◆ Supplied records
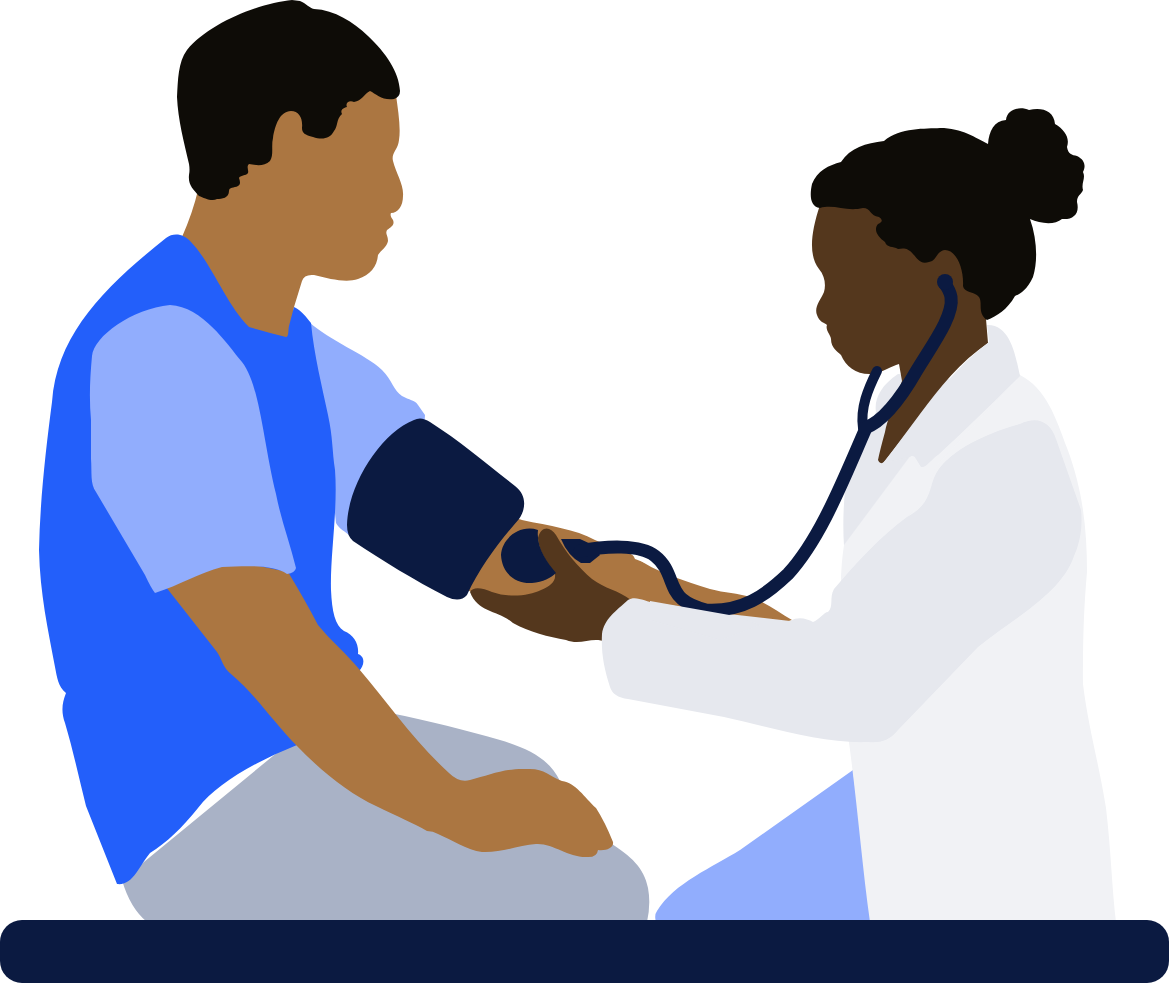
<!DOCTYPE html>
<html lang="en">
<head>
<meta charset="utf-8">
<title>Blood pressure check</title>
<style>
:root {
  --paper: #ffffff;
  --navy: #0b1a41;
  --blue: #235ffa;
  --sky: #91adfd;
  --trousers: #a9b2c6;
  --hair: #0e0c07;
  --skin-patient: #ab7641;
  --skin-doctor: #54371d;
  --coat: #f1f2f5;
  --coat-shade: #e6e8ee;
}
html, body { margin: 0; width: 1169px; height: 983px; overflow: hidden; background: var(--paper); }
svg { display: block; }
.navy { fill: var(--navy); }
.shirt { fill: var(--blue); }
.sky { fill: var(--sky); }
.trousers { fill: var(--trousers); }
.hair { fill: var(--hair); }
.skin-patient { fill: var(--skin-patient); }
.skin-doctor { fill: var(--skin-doctor); }
.coat { fill: var(--coat); }
.coat-shade { fill: var(--coat-shade); }
.tube { fill: none; stroke: var(--navy); stroke-linecap: round; stroke-linejoin: round; }
</style>
</head>
<body>
<svg width="1169" height="983" viewBox="0 0 1169 983" role="img" aria-label="A doctor with a stethoscope takes the blood pressure of a seated patient">

  <g id="patient">
    <path id="trousers" class="trousers" d="M122 880Q130 908 147 922H647Q651 904 648 888C644 867 630 856 612 844L560 781C549 759 530 749 500 740C465 730 430 721 390 713L290 742Z"/>

    <path id="far-sleeve" class="sky" d="M309 322C330 341 365 354 382 370C392 380 394 391 402 396C409 400 415 400 418 405L425 415L424 430L350 536C345 531 339 529 336 523L325 420Z"/>

    <path id="far-arm" class="skin-patient" d="M467 590C480 565 497 540 511 522Q516 517 522 520C550 526 575 529 595 540C608 547 625 548 635 557C655 572 685 581 710 589C725 593 738 593 750 597C766 602 778 612 792 620Q780 625 766 622L630 600L520 612Z"/>

    <path id="head-and-neck" class="skin-patient" d="M198 190Q193 212 182 237L215 300L248 332L289 340L294 307L302 281Q304 274 314 275C330 279 346 283 358 279C370 275 377 267 378 255C381 250 387 247 388 241C388 235 385 234 387 230C391 227 395 225 393 220C391 217 390 215 391 213C398 213 403 206 403 196C404 185 396 173 393 161C391 153 398 150 399 140C401 128 398 110 396 95L370 85L280 90Z"/>

    <path id="patient-hair" class="hair" d="M300 1C306 3 309 8 314 9C335 10 353 22 368 36C386 53 399 72 400 91Q400 97 394 99C383 101 376 94 370 91C364 94 362 101 354 102C349 100 345 103 347 107C343 108 340 110 342 114C336 119 338 127 334 131C330 139 322 140 313 137C305 135 302 133 302 128C303 118 299 111 291 111C280 111 275 125 273 138C271 146 274 155 270 161C264 167 255 165 249 164C246 167 249 170 248 173C246 176 240 175 239 178C240 181 241 184 238 186C234 188 229 187 229 191C229 198 222 199 217 199C212 202 204 198 199 196C193 189 188 185 189 175Q190 170 189 164C184 142 178 120 177 97C178 80 178 62 187 50C209 23 260 3 292 0Z"/>

    <path id="shirt" class="shirt" d="M166 238C174 232 184 234 191 242C212 264 226 304 249 327C262 331 274 334 286 337C289 337 288 330 289 326L294 307C302 311 306 317 311 323C314 355 322 386 328 415C333 438 332 450 335 470C338 510 330 555 331 590C332 612 335 625 344 631C354 635 359 644 358 654C366 657 364 666 359 671L330 690L297 745C250 764 216 785 198 808C182 828 166 843 150 853C139 866 133 886 117 884L86 806C79 778 73 750 65 723C61 712 62 703 66 693C58 687 57 677 55 667C48 630 40 594 39 550C40 500 46 448 52 402C57 333 106 286 166 238Z"/>

    <path id="near-arm" class="skin-patient" d="M166 587L217 652C222 659 223 668 231 674C256 695 273 722 297 746C322 772 350 794 376 806C397 816 415 824 427 831Q433 831 438 834C452 840 467 850 482 852C501 853 519 845 536 844C553 843 567 857 586 857Q597 858 598 850C606 851 614 848 613 842Q605 822 596 808C584 797 576 783 562 781C549 776 544 768 527 769C505 768 490 775 470 780Q459 783 449 773C413 740 389 704 359 669C346 653 331 641 318 625Q305 600 288 572L230 560Z"/>

    <path id="near-sleeve" class="sky" d="M170 305C203 307 226 343 242 362C260 385 263 441 276 494C281 520 290 543 296 568Q295 573 287 574C273 564 245 566 222 567C199 573 180 585 155 593Q151 588 145 575L96 492C90 484 92 472 91 459V420C89 398 90 378 92 356C94 336 132 309 170 305Z"/>

    <path id="arm-cuff" class="navy" d="M414 420Q421 416 430 422C460 441 488 465 515 486C527 495 526 509 519 519C499 542 480 567 467 595Q460 603 447 597C414 580 383 561 353 541Q347 536 347 525C348 484 381 433 414 420Z"/>
  </g>

  <g id="doctor">
    <path id="doctor-trousers" class="sky" d="M853 770L740 850C713 867 674 883 657 911Q654 915 656 922H872Z"/>

    <path id="coat-body" class="coat" d="M1000 350L1020 375C1046 388 1056 418 1067 448C1083 490 1087 530 1087 572C1083 618 1083 650 1083 684C1088 726 1099 764 1106 808C1111 850 1112 890 1116 922H870C862 865 857 800 848 735L840 590L845 540L905 445Z"/>

    <path id="coat-far-lapel" class="coat-shade" d="M898 374C880 386 874 400 876 412L846 480Q842 515 844 546L905 465L930 430L960 380Z"/>
    <path id="coat-collar-edge" class="coat" d="M844 545Q841 565 841 582L925 500L936 466L1020 376L950 410L911 455Z"/>

    <path id="doctor-neck-and-face" class="skin-doctor" d="M820 205C810 235 809 256 819 269C825 276 826 285 824 292C820 301 814 307 817 315C819 322 825 323 827 325C825 330 831 335 831 339C831 348 838 352 841 355C846 367 857 375 872 374C884 372 891 366 899 364L902 381C895 402 887 420 885 432Q880 450 878 460Q880 466 885 461L920 414C940 387 960 362 988 343L986 319L1000 260L930 190L860 190Z"/>

    <path id="coat-collar" class="coat-shade" d="M987 325C1011 324 1016 358 1020 376C995 401 965 430 938 455C930 460 927 468 921 467L916 459C914 455 911 456 910 457L883 463L925 410C946 380 967 359 989 342Z"/>

    <path id="doctor-hair" class="hair" d="M988 144C989 131 994 121 1006 120C1007 109 1020 106 1029 110C1041 107 1054 110 1055 124C1065 130 1070 138 1067 147C1068 154 1072 155 1077 156C1085 160 1086 166 1083 172C1086 178 1081 183 1083 190C1081 195 1077 195 1077 202C1080 214 1073 220 1062 219C1055 225 1041 224 1030 219C1037 239 1038 261 1033 277C1027 290 1020 294 1015 296C1007 310 997 316 987 320C977 313 983 303 979 297C974 291 964 293 963 286C964 268 956 250 945 250C936 251 937 261 929 262C920 265 917 258 913 254C908 248 904 248 898 249C893 246 887 248 885 242C878 237 873 230 878 224Q885 221 879 217C870 216 871 208 863 208C846 212 835 204 820 208C809 207 810 193 812 184C817 171 829 165 841 162C850 148 866 143 884 141C900 127 926 129 940 128C962 128 976 138 988 144Z"/>

    <path id="far-hand" class="skin-doctor" d="M470 592C473 586 483 588 492 592C509 598 529 596 541 590C550 586 556 582 555 574C547 562 539 552 538 538C541 526 550 526 556 535C566 553 578 567 592 579C605 589 618 590 631 600L606 642C592 636 581 646 566 640C549 637 529 632 513 623C498 610 478 613 470 592Z"/>

    <path id="coat-sleeve" class="coat-shade" d="M628 600C636 595 645 602 656 603L720 613L790 621C799 616 807 619 813 622C819 620 824 612 828 612C834 606 829 598 834 589C856 563 882 535 907 517C930 505 929 490 934 478C944 453 984 434 1020 424C1037 416 1050 421 1056 439L1081 510C1083 530 1079 545 1074 556C1061 594 1014 618 978 647L898 730C889 741 880 743 868 742C825 744 770 727 724 717L628 699Q613 697 610 687C604 668 601 653 602 634C604 619 616 611 628 600Z"/>
  </g>

  <g id="stethoscope">
    <path id="chest-piece" class="navy" d="M538 530C520 524 502 538 501 555C502 574 516 584 532 583C543 582 551 578 556 573C547 562 536 548 538 530ZM561 539H580L593 545L600 555L590 563H581Q568 556 561 539Z"/>
    <path id="long-tube" class="tube" stroke-width="13" stroke-linecap="butt" d="M580 551C605 546 640 544 655 556C672 569 669 588 682 599Q690 606 706 610C742 612 765 596 788 574C821 538 844 478 866 428"/>
    <path id="tube-gap" fill="var(--paper)" d="M633 555Q644 556 651 565L635 559Z"/>
    <path id="sleeve-overlap" class="coat-shade" d="M650 601L735 616L760 625L720 640L650 620Z"/>
    <path id="far-ear-tube" class="tube" stroke-width="10" stroke-linecap="butt" d="M877 371C868 389 860 408 863 428"/>
    <path id="near-ear-tube" class="tube" stroke-width="13" d="M865 428C885 421 905 391 917 370C932 345 954 316 951 297Q950 291 945 284"/>
    <circle id="ear-tip" class="navy" cx="945" cy="282" r="8"/>
  </g>

  <rect id="bench" class="navy" x="0" y="920" width="1169" height="63" rx="22"/>
</svg>
</body>
</html>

◆ Brief
Based on the records above, count the lines in which "paper" occurs and provide only the number.

◆ Exercise solution
3